U.S. Sen. Bernie Sanders, who as the new chairman of the Senate Budget Committee will shape the final $1.9 trillion coronavirus stimulus bill, said Sunday the $1,400 direct payments should go to Americans making $75,000 or less.
Sanders, I-Vt., rejected proposals to restrict the full payments to those making $50,000, which was part of a plan to prevent wealthier taxpayers from getting a share of the money. Under the original proposal, checks could flow to families earning $300,000 or more.
“When people said, we don’t want rich people to get that benefit, I understand that,” Sanders said on CNN’s “State of the Union.” “And what we need to do is have a strong cliff, so it doesn’t kind of spill over to people making $300,000.
“But to say to a worker in Vermont or California or anyplace else that, if you’re making $52,000 a year, you are too rich to get this help, the full benefit, I think that that’s absurd.”
Sanders said the thresholds should be $75,000 for individuals and $150,000 for married couples, just as they have been in the first two rounds of stimulus checks signed into law by President Donald Trump.
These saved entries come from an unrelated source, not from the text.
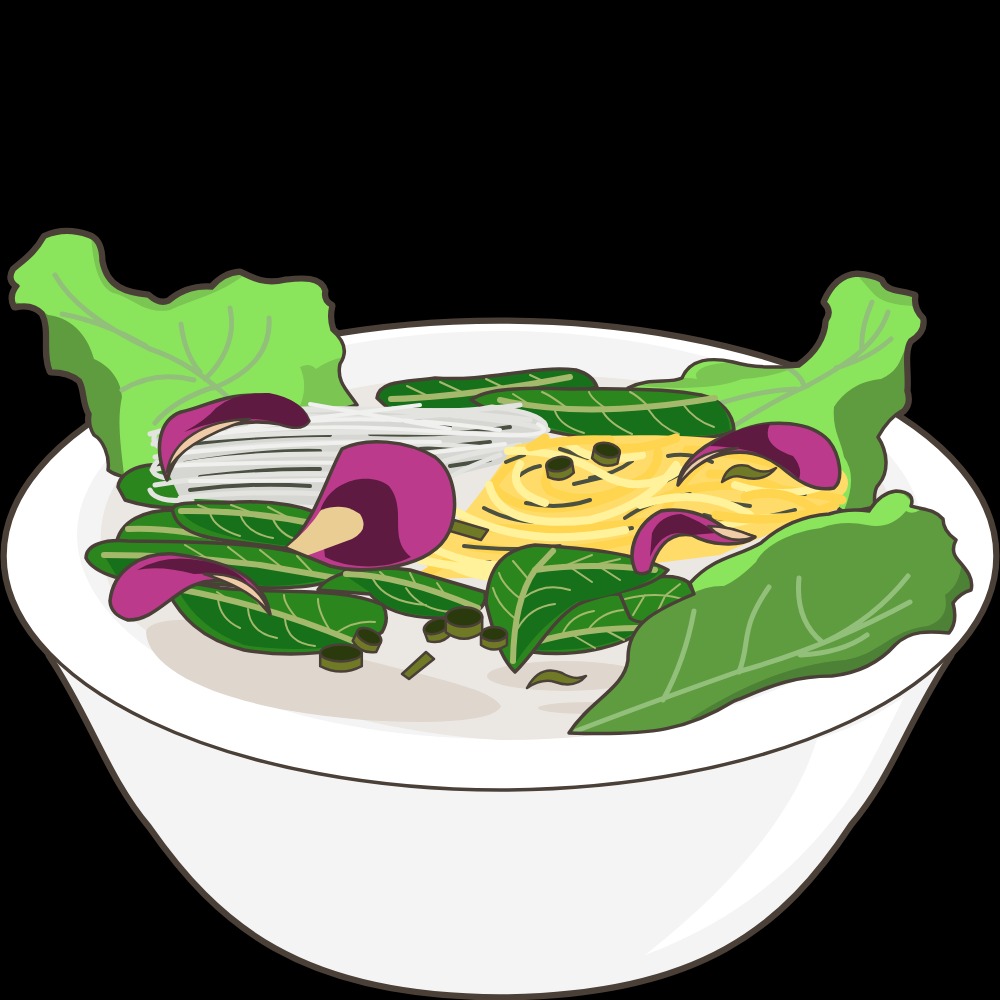
<!DOCTYPE html>
<html lang="en">
<head>
<meta charset="utf-8">
<title>Noodle bowl with greens</title>
<style>
:root{--night:#000;--ink:#4a4038;--white:#fff;--bowl:#f4f4f4;--broth:#ebe7e2;--shade:#dfd6ce;--lettuce:#8ae55c;--lettuce-mid:#7bc553;--lettuce-dark:#5f9b3f;--lettuce-vein:#92c07a;--spinach:#2c861e;--spinach-dark:#17701a;--spinach-vein:#a5b96c;--onion:#bc3a8c;--onion-dark:#5f1a42;--cream:#e9cd92;--peach:#f0cba8;--glass:#e3e3e0;--egg:#ffd54f;--egg-light:#fff29a;--chive:#707a26;--chive-dark:#2b3a0d}
html,body{margin:0;background:var(--night);overflow:hidden}
svg{display:block;width:1000px;height:1000px}
.line{stroke:var(--ink);stroke-width:3.5;stroke-linejoin:round;stroke-linecap:round;vector-effect:non-scaling-stroke}
.outline{fill:none;stroke:var(--ink);stroke-width:9;stroke-linejoin:round}
.lettuce{fill:var(--lettuce)}.under{fill:var(--lettuce-dark)}.mid{fill:var(--lettuce-mid)}
.spinach{fill:var(--spinach)}.dark{fill:var(--spinach-dark)}
.onion{fill:var(--onion)}.onion-dark{fill:var(--onion-dark)}.peach{fill:var(--peach)}
.chive{fill:var(--chive)}.hole{fill:var(--chive-dark)}
.rib,.vein,.strand{fill:none;stroke-linecap:round;stroke-linejoin:round}
.rib{stroke:var(--spinach-vein);stroke-width:6}
.vein{stroke:var(--spinach-vein);stroke-width:2}
.lettuce-vein{fill:none;stroke:var(--lettuce-vein);stroke-width:5;stroke-linecap:round}
.thin{stroke-width:2.5}
.glass{stroke:var(--glass);stroke-width:5}
.glass-light{stroke:#f0f0ee;stroke-width:4}
.gap{stroke:#4b5142;stroke-width:4}
.egg{stroke:var(--egg);stroke-width:9}
.egg-light{stroke:var(--egg-light);stroke-width:8}
</style>
</head>
<body>
<svg viewBox="0 0 1000 1000" role="img" aria-label="White bowl of noodles, spinach, lettuce and red onion">
<defs>
<path id="bowl-side" d="M50 655C92 718 108 776 150 826C218 923 300 995 500 996C700 995 783 926 850 824C891 776 908 718 950 655Z"/>
<path id="lettuce-left" d="M45 237Q65 228 88 236Q101 240 101 261C106 289 127 294 148 296Q159 306 169 302C184 289 198 287 212 288Q224 274 240 273C252 279 265 286 285 281C303 279 320 278 324 291Q322 301 331 306Q328 318 332 330C345 341 348 352 340 364C336 382 348 391 357 405L250 435L150 480Q120 479 108 470C110 456 103 440 94 435Q88 426 90 414C83 401 86 390 80 380Q69 371 51 371C43 352 52 330 43 313Q33 302 15 306Q10 296 18 286Q8 280 14 270C27 259 36 253 45 237Z"/>
<path id="lettuce-right" d="M628 388C650 377 669 384 682 378C690 359 711 357 733 362C757 369 782 367 799 366C819 352 826 337 827 321Q834 311 825 302C832 286 842 276 857 275Q872 276 881 281C886 294 901 291 914 296Q912 309 922 319Q924 332 910 340C902 351 908 375 906 391Q910 403 903 410C890 417 883 428 878 437C888 452 889 472 879 484Q873 490 875 507L845 513L734 435Z"/>
<path id="lettuce-front" d="M569 733C590 700 624 689 628 660C627 625 653 611 694 594L690 583C713 557 737 557 761 543C781 525 802 516 829 514Q848 508 869 511Q880 493 896 491Q916 492 911 506C924 510 934 509 943 519Q943 531 956 540Q950 551 958 560C967 570 974 579 971 590Q960 593 953 603Q958 622 949 633C930 631 910 630 895 645C878 664 858 673 832 676C787 676 761 691 734 701C689 729 654 736 569 733Z"/>
<clipPath id="clip-left"><use href="#lettuce-left"/></clipPath>
<clipPath id="clip-right"><use href="#lettuce-right"/></clipPath>
<clipPath id="clip-front"><use href="#lettuce-front"/></clipPath>
<g id="chive-ring"><path class="chive line thin" d="M-13-5V6Q0 15 13 6V-5Z"/><ellipse class="hole line thin" cy="-5" rx="13" ry="7"/></g>
</defs>

<rect width="1000" height="1000" fill="var(--night)"/>
<g class="outline">
<use href="#bowl-side"/><ellipse cx="500" cy="556" rx="495" ry="234"/>
<use href="#lettuce-left"/><use href="#lettuce-right"/>
</g>

<g id="bowl">
<use href="#bowl-side" class="line" fill="var(--bowl)"/>
<path fill="var(--white)" d="M817 739Q858 728 904 697C880 745 862 785 834 818C785 880 725 925 645 955C735 884 795 812 817 739Z"/>
<ellipse class="line" cx="500" cy="556" rx="495" ry="234" fill="var(--white)"/>
<ellipse cx="500" cy="535" rx="423" ry="204" fill="var(--bowl)"/>
<path fill="var(--broth)" d="M350 389C440 370 610 368 720 394C842 420 899 470 899 545C889 652 728 741 500 740C378 733 220 690 148 632C90 590 88 512 127 468Q210 412 350 389Z"/>
<g fill="var(--shade)"><path d="M146 632C150 610 250 620 300 642C400 672 490 685 501 706C494 727 377 726 292 711C215 698 148 670 146 632Z"/><ellipse cx="565" cy="676" rx="78" ry="15"/><ellipse cx="590" cy="708" rx="52" ry="6"/></g>
</g>

<g id="back-lettuce">
<use href="#lettuce-left" class="lettuce"/>
<g clip-path="url(#clip-left)">
<path class="under" d="M5 300Q36 306 48 315C75 318 89 340 94 359C112 367 121 382 122 397C117 420 120 442 126 490H80L30 380Z"/>
<path class="mid" d="M91 235Q94 285 113 293C132 297 145 315 170 310C194 299 220 294 244 275L230 260L160 285L110 230ZM300 367Q310 362 316 369Q330 359 345 357L365 410L296 414Q310 390 300 367Z"/>
<path class="lettuce-vein" d="M55 275C72 306 110 330 150 349Q193 363 235 404M62 314Q104 322 146 346M230 308C237 340 220 365 205 379M269 318C271 350 252 372 214 388M200 372Q185 355 181 324M122 390Q155 370 194 380M155 423Q174 400 214 387"/>
</g>
<use href="#lettuce-left" class="line" fill="none"/>
<use href="#lettuce-right" class="lettuce"/>
<g clip-path="url(#clip-right)">
<path class="under" d="M925 335C893 346 911 365 881 379C858 381 843 393 834 407C832 430 841 440 844 457Q859 478 842 515H900L925 400Z"/>
<path class="mid" d="M640 386Q680 375 697 379Q690 365 733 362L799 366Q770 378 742 379Q709 392 640 386ZM857 275L881 281Q890 294 914 296V306Q882 305 872 292Z"/>
<path class="lettuce-vein" d="M888 312C876 350 835 370 807 386Q774 400 734 426M872 302Q860 330 862 350M891 339Q870 358 836 368M715 405Q755 391 796 389M785 366Q802 376 804 386"/>
</g>
<use href="#lettuce-right" class="line" fill="none"/>
</g>

<g id="back-spinach">
<path class="dark line" d="M377 398C379 380 407 382 435 378C490 382 533 365 576 370Q593 375 597 387L500 414L390 410Z"/>
<path class="rib" d="M391 399Q465 397 570 377"/>
<path class="vein" d="M430 397L407 386M466 394L440 382M507 389L486 379M545 382L530 375"/>
<path class="spinach line" d="M471 400C489 386 540 388 570 389C620 388 672 389 701 395C722 400 733 414 734 430C715 443 650 438 590 438Q520 430 471 400Z"/>
<path class="dark" d="M500 400Q600 416 715 398Q730 414 730 430C715 439 650 436 590 436Q530 428 500 400Z"/>
<path class="rib" d="M500 400C570 416 650 409 715 398"/>
<path class="vein" d="M535 408L513 394M571 411Q550 395 542 392M610 411Q592 400 589 392M650 408Q637 395 630 392M555 411Q560 426 584 433M603 412Q610 424 632 434M648 409Q660 427 679 434M682 403Q695 421 714 427"/>
<path class="spinach line" d="M118 487C120 465 165 456 195 474L230 501Q170 515 125 500Z"/>
</g>

<g id="glass-noodles">
<path fill="#d6d6d2" d="M153 440C200 408 380 408 480 408Q540 412 550 430L500 464L330 506L180 498Z"/>
<path class="strand gap" d="M160 448Q260 434 330 435M185 463Q270 449 320 451M210 424Q290 414 330 418M360 418Q420 420 450 426M200 477Q270 468 320 469M370 434Q450 437 510 427M190 490Q250 482 310 486M420 449L490 442M380 409L470 417M450 466L490 460"/>
<path class="strand glass" d="M150 434Q250 402 380 410T548 430M153 444Q300 425 540 436M210 418Q370 399 530 420M155 457Q310 432 500 449M152 470Q240 450 370 455M155 485Q235 472 330 474M180 498Q250 490 323 494M155 434Q150 446 166 449M157 462Q145 474 166 478M150 490Q155 503 192 500M230 409Q390 428 492 407Q553 414 545 432M393 409Q440 415 520 405M420 470Q455 455 520 445M440 485Q455 471 500 455"/>
<path class="strand glass-light" d="M165 441Q290 420 430 431T538 424M178 453Q320 440 440 442M165 466Q270 461 352 463M190 481Q270 481 328 480M229 431Q350 408 500 430M310 404L450 429M250 426L420 405M420 454L505 444"/>
</g>

<g id="egg-noodles">
<path fill="#ffdc6a" d="M515 445C580 433 680 432 760 443C830 455 856 470 846 491C830 512 765 535 720 555C630 567 510 580 435 578L423 560C460 520 484 490 515 445Z"/>
<path class="strand egg" d="M545 438Q510 460 493 486Q520 520 595 502Q660 482 658 452M570 452Q535 476 550 491Q590 510 640 480M630 515Q685 478 760 487T842 500M687 450Q750 450 832 485M455 525Q540 535 645 522M470 546Q550 560 640 538M710 474Q760 474 800 500M660 520Q680 480 705 460M425 574L455 557"/>
<path class="strand gap" d="M516 478Q528 468 540 466M526 503Q560 510 590 500M590 478Q615 474 632 461M464 546Q520 552 560 546M625 518Q650 500 690 494M668 456Q690 452 712 462M704 515Q740 526 795 510M574 484L608 476M484 508Q510 522 540 522M745 490L805 494M446 566L490 562M560 449L588 458M600 534L632 528M720 502L750 506M506 462L524 455M660 484L680 474"/>
<path class="strand egg-light" d="M508 451Q560 449 600 473T680 470M489 485Q500 530 590 520Q650 505 676 465M520 464Q505 490 545 503M421 560Q510 580 600 556M425 545Q475 569 520 565M455 511Q525 551 625 530M640 505Q700 485 750 515M565 440Q590 467 642 455M735 485Q780 500 820 487M700 533Q750 515 790 518M450 565Q470 575 490 577"/>
<path class="strand egg" d="M530 447Q565 438 610 440M600 444Q633 455 676 438M745 497Q780 485 818 511M716 515Q780 527 835 505"/>
</g>

<g id="spinach-left">
<path class="spinach line" d="M116 546C119 520 145 510 175 510L255 533L240 557Z"/>
<path class="rib" d="M128 529Q180 527 246 545"/>
<path class="spinach line" d="M86 558C86 545 104 539 128 541C200 542 285 540 346 569C337 586 300 588 266 588L115 577Q92 570 86 558Z"/>
<path class="dark" d="M104 555Q220 555 336 577Q300 586 266 586L116 575Z"/>
<path class="rib" d="M104 555Q180 555 260 565L336 578"/>
<path class="vein" d="M250 564L228 547M285 570L260 550M315 575L297 556M210 560L185 545"/>
<path class="spinach line" d="M173 512C168 500 204 503 225 503C270 499 315 506 329 522L300 551C255 540 180 546 173 512Z"/>
<path class="dark" d="M182 513Q235 512 316 524L290 546Q200 537 182 513Z"/>
<path class="rib" d="M181 511Q250 510 320 525"/>
<path class="vein" d="M213 511L198 505M250 512L231 505M287 517L268 507M210 513Q214 528 240 536M240 514Q246 533 273 538M273 519Q280 535 298 540"/>
<path class="spinach line" d="M318 590C330 570 375 565 410 570L485 592Q490 617 440 618Q390 618 370 594Z"/>
<path class="dark" d="M346 576Q400 577 480 608Q460 617 440 616Q390 616 371 593Z"/>
<path class="rib" d="M346 574Q400 575 478 608"/>
<path class="vein" d="M390 581L380 572M417 587L410 573M446 596L437 583M373 579Q385 602 426 605M406 588Q420 610 452 612"/>
<path class="spinach line" d="M168 592C168 580 195 583 220 588C275 594 340 586 383 605Q390 619 382 632C351 655 290 658 244 650C200 639 180 615 168 592Z"/>
<path class="dark" d="M178 590Q275 606 356 645Q290 653 244 645Q198 628 178 590Z"/>
<path class="rib" d="M178 589Q270 606 353 641"/>
<path class="vein" d="M231 601L217 592M266 612Q254 597 249 594M301 623Q284 605 284 595M333 635Q318 613 318 599M218 599Q220 619 240 628M248 609Q250 633 277 638M285 619Q287 643 315 646M336 633Q355 620 375 622"/>
</g>

<g id="spinach-center">
<path class="spinach line" d="M530 637C550 606 590 590 629 595L650 626C620 650 570 657 532 652Z"/>
<path class="dark" d="M536 642Q585 628 642 628Q610 652 534 650Z"/>
<path class="rib" d="M536 642Q585 628 638 628"/>
<path class="vein" d="M562 635Q570 615 594 611M588 630Q601 612 623 610M571 634L595 648M605 630L624 640"/>
<path class="spinach line" d="M618 590C640 575 675 573 688 582L700 605C678 619 642 628 630 618Z"/>
<path class="vein" d="M625 599Q660 590 688 601M645 595L633 615M666 595L680 584M665 596L656 615"/>
<path class="spinach line" d="M486 603C488 565 505 549 535 545C580 548 635 552 668 570C650 592 600 592 577 605C552 620 536 652 515 672C500 658 494 634 486 603Z"/>
<path class="dark" d="M533 572Q580 561 660 571Q645 590 577 602Q540 625 516 662Q515 608 533 572Z"/>
<path class="rib" d="M513 661Q514 600 535 570L553 551M535 570Q590 562 655 570"/>
<path class="vein" d="M517 620Q498 606 493 588M522 600Q503 586 499 573M529 580L513 561M518 628Q530 607 555 604M525 597Q545 582 570 590M562 567L592 555M590 566L620 559M570 567L592 582M600 567L620 580"/>
</g>

<g id="chives">
<path class="chive line thin" d="M454 520L488 530L481 540L450 531ZM402 674L426 652L434 659L409 679ZM527 688Q540 664 562 673Q575 681 586 676Q575 689 555 682Q542 678 527 688ZM722 482Q728 462 748 466Q763 476 776 468Q764 483 742 477Q733 474 722 482Z"/>
<use href="#chive-ring" transform="translate(560 469) rotate(-10)"/><use href="#chive-ring" transform="translate(606 455) rotate(12)"/>
<use href="#chive-ring" transform="translate(367 641) rotate(25)"/><use href="#chive-ring" transform="translate(438 631) rotate(-20)"/><use href="#chive-ring" x="494" y="639"/>
<use href="#chive-ring" transform="translate(464 624) scale(1.4)"/><use href="#chive-ring" transform="translate(341 659) scale(1.6 1.2)"/>
</g>

<g id="red-onion">
<path class="onion line" d="M167 480C153 449 159 420 181 412C205 407 220 395 256 395Q300 397 309 421Q302 432 280 424C235 416 180 433 167 480Z"/>
<path class="onion-dark" d="M216 408Q235 392 269 393Q302 399 309 421Q301 430 286 425Q240 410 184 432Q206 420 216 408Z"/>
<path class="peach line thin" d="M250 419C205 420 172 440 167 472Q181 442 250 419Z"/>
<path class="onion line" d="M286 548C316 520 325 480 342 449C365 437 407 440 435 457C456 474 459 508 449 532C432 569 364 575 330 566Z"/>
<path class="onion-dark" d="M320 511C330 479 370 471 389 486C408 510 387 538 411 557C384 571 346 568 325 557Z"/>
<path fill="var(--cream)" d="M286 548Q310 528 321 510Q344 502 360 514Q370 530 352 539L306 556Z"/>
<path class="line" fill="none" d="M286 548L330 566"/>
<path class="onion line" d="M110 601C113 571 140 552 174 554C218 560 263 572 270 614C254 594 238 577 210 581C176 584 158 621 128 620Q111 615 110 601Z"/>
<path class="onion-dark" d="M137 570Q165 553 204 561Q238 568 250 586Q225 572 194 574Q160 565 137 570Z"/>
<path class="peach line thin" d="M204 574Q255 572 270 614Q252 589 204 574Z"/>
<path class="onion line" d="M678 485C681 460 707 441 737 432C772 417 812 422 829 441C840 455 844 480 834 488C814 492 797 481 780 466C748 442 704 450 678 485Z"/>
<path class="onion-dark" d="M710 446Q735 426 770 424Q760 445 793 456Q803 468 799 479Q770 453 740 449Q720 446 710 446Z"/>
<path class="peach line thin" d="M678 485Q688 451 738 448Q701 455 678 485Z"/>
<path class="onion line" d="M636 572C626 552 636 523 661 511C686 507 708 516 725 528L755 537C739 548 709 545 692 535C665 531 655 553 650 571Q643 576 636 572Z"/>
<path class="onion-dark" d="M652 533Q660 515 681 514Q699 520 716 533L692 535Q663 526 650 557Z"/>
<path class="peach line thin" d="M708 526Q730 526 755 537Q728 546 708 526Z"/>
</g>

<g id="front-lettuce">
<use href="#lettuce-front" class="under"/>
<g clip-path="url(#clip-front)">
<path class="lettuce" d="M680 580C705 555 735 551 761 540C789 518 820 512 869 509L895 485L920 510Q912 515 906 511Q890 530 867 525Q842 520 821 528C789 532 763 547 756 562C744 574 733 582 724 586Q708 585 688 595Z"/>
<path fill="#4c8136" d="M960 525Q969 580 945 595Q950 618 928 626C890 630 879 655 845 660C790 664 735 689 690 719L740 715L900 670L985 630V520Z"/>
<path class="lettuce-vein" d="M576 731Q649 703 737 672Q825 648 910 602M663 700Q685 660 694 611M739 672C751 642 739 630 769 587M822 642Q795 620 799 578M825 642Q875 618 908 576M800 655Q842 653 867 635"/>
</g>
<use href="#lettuce-front" class="line" fill="none"/>
</g>
</svg>
</body>
</html>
Those making less than $100,000 and couples making less than $200,000 got smaller payments based on income.
“It’s also, from a political point of view, a little bit absurd that you would have, under Trump, these folks getting the benefit, but, under [President Joe] Biden, who is fighting hard for the working class of this country, they would not get that full benefit,” Sanders said.
“From a political point of view, it is absurd to be telling working-class people, somebody who has a decent union job, they’re making $55,000, $60,000, sorry, you’re not eligible for the program. It makes no sense to me at all, nor do I think it makes sense to the American people.”
Congress last week passed a budget resolution to trigger a parliamentary maneuver known as reconciliation, which would prevent a Senate filibuster and allow Democrats to pass the stimulus bill without any Republican votes.
While Biden has talked about working with Republicans on the bill, U.S. Sen. Bill Cassidy, R-Louisiana, said that wasn’t the case, citing the president’s rejection of the alternative $618 billion spending package proposed by him and nine other Senate Republicans as too small.
“The administration is showing very clearly they don’t care if they have to work with us,” Cassidy said on NBC’s Meet the Press. “We come in good faith with at least 10 and more that would have joined us, and they say they don’t care. So, you got that. It takes two to tango. Right now, I’m not sure we have the two to tango.”
Senate Republicans have noted that the previous stimulus bills were passed with overwhelming bipartisan support. But that came only after GOP senators tried and failed to pass their own bills without any Democratic priorities, demanded that any legislation protect businesses from lawsuits if employees or customers were infected by COVID-19 and increase taxpayer subsidies for religious and other private schools. Republicans also did not negotiate with congressional Democrats after the House approved two trillion-dollar stimulus measures.
Biden and other Democrats have insisted on the larger number, noting that a too-small stimulus package in 2009, purposely kept lower to attract Republican support, hindered the nation’s economic recovery from the Great Recession.
Lawrence Summers, who was treasury secretary under President Barack Obama, suggested that the $1.9 trillion package could set off “inflationary pressures of a kind we have not seen in a generation.” New Treasury Secretary Janet Yellen on CNN responded that his concern about inflation needed to take a back seat to worries about not spending enough money to fix the economy.
“My predecessor has indicated that there’s a chance that this will cause inflation to rise. And that’s also a risk that we have to consider,” Yellen said. “And I can tell you, we have the tools to deal with that risk if it materializes. But we face a huge economic challenge here and tremendous suffering in the country. We have got to address that. That’s the biggest risk.”
Recent studies by S&P Global and the Brookings Institution said a $1.9 trillion package would return the economy later this year to what it was before the pandemic. And Moody’s Analytics said the plan would help create 7.5 million jobs this year and another 2.5 million next year, fully recovering all the jobs lost due to the coronavirus.
The Republican alternative also left out Biden’s proposal for $350 billion in federal aid to help state and local governments pay the salaries of first responders, teachers and other public employees. That has been a top Democratic priority.
Cassidy, who last year joined with New Jersey Democrat Robert Menendez on bipartisan legislation to provide such aid, said on NBC that there was less support for the assistance this time around, considering New Jersey’s loss of revenue was just 0.5%, New York’s was 1.5% and the average drop was 0.1%.
“It’s hard to build political consensus when there’s only 0.1% revenue decline,” Cassidy said. “Some folks are going to scratch their head and say, ‘That’s not justified. Let’s think of a different way to do it.’”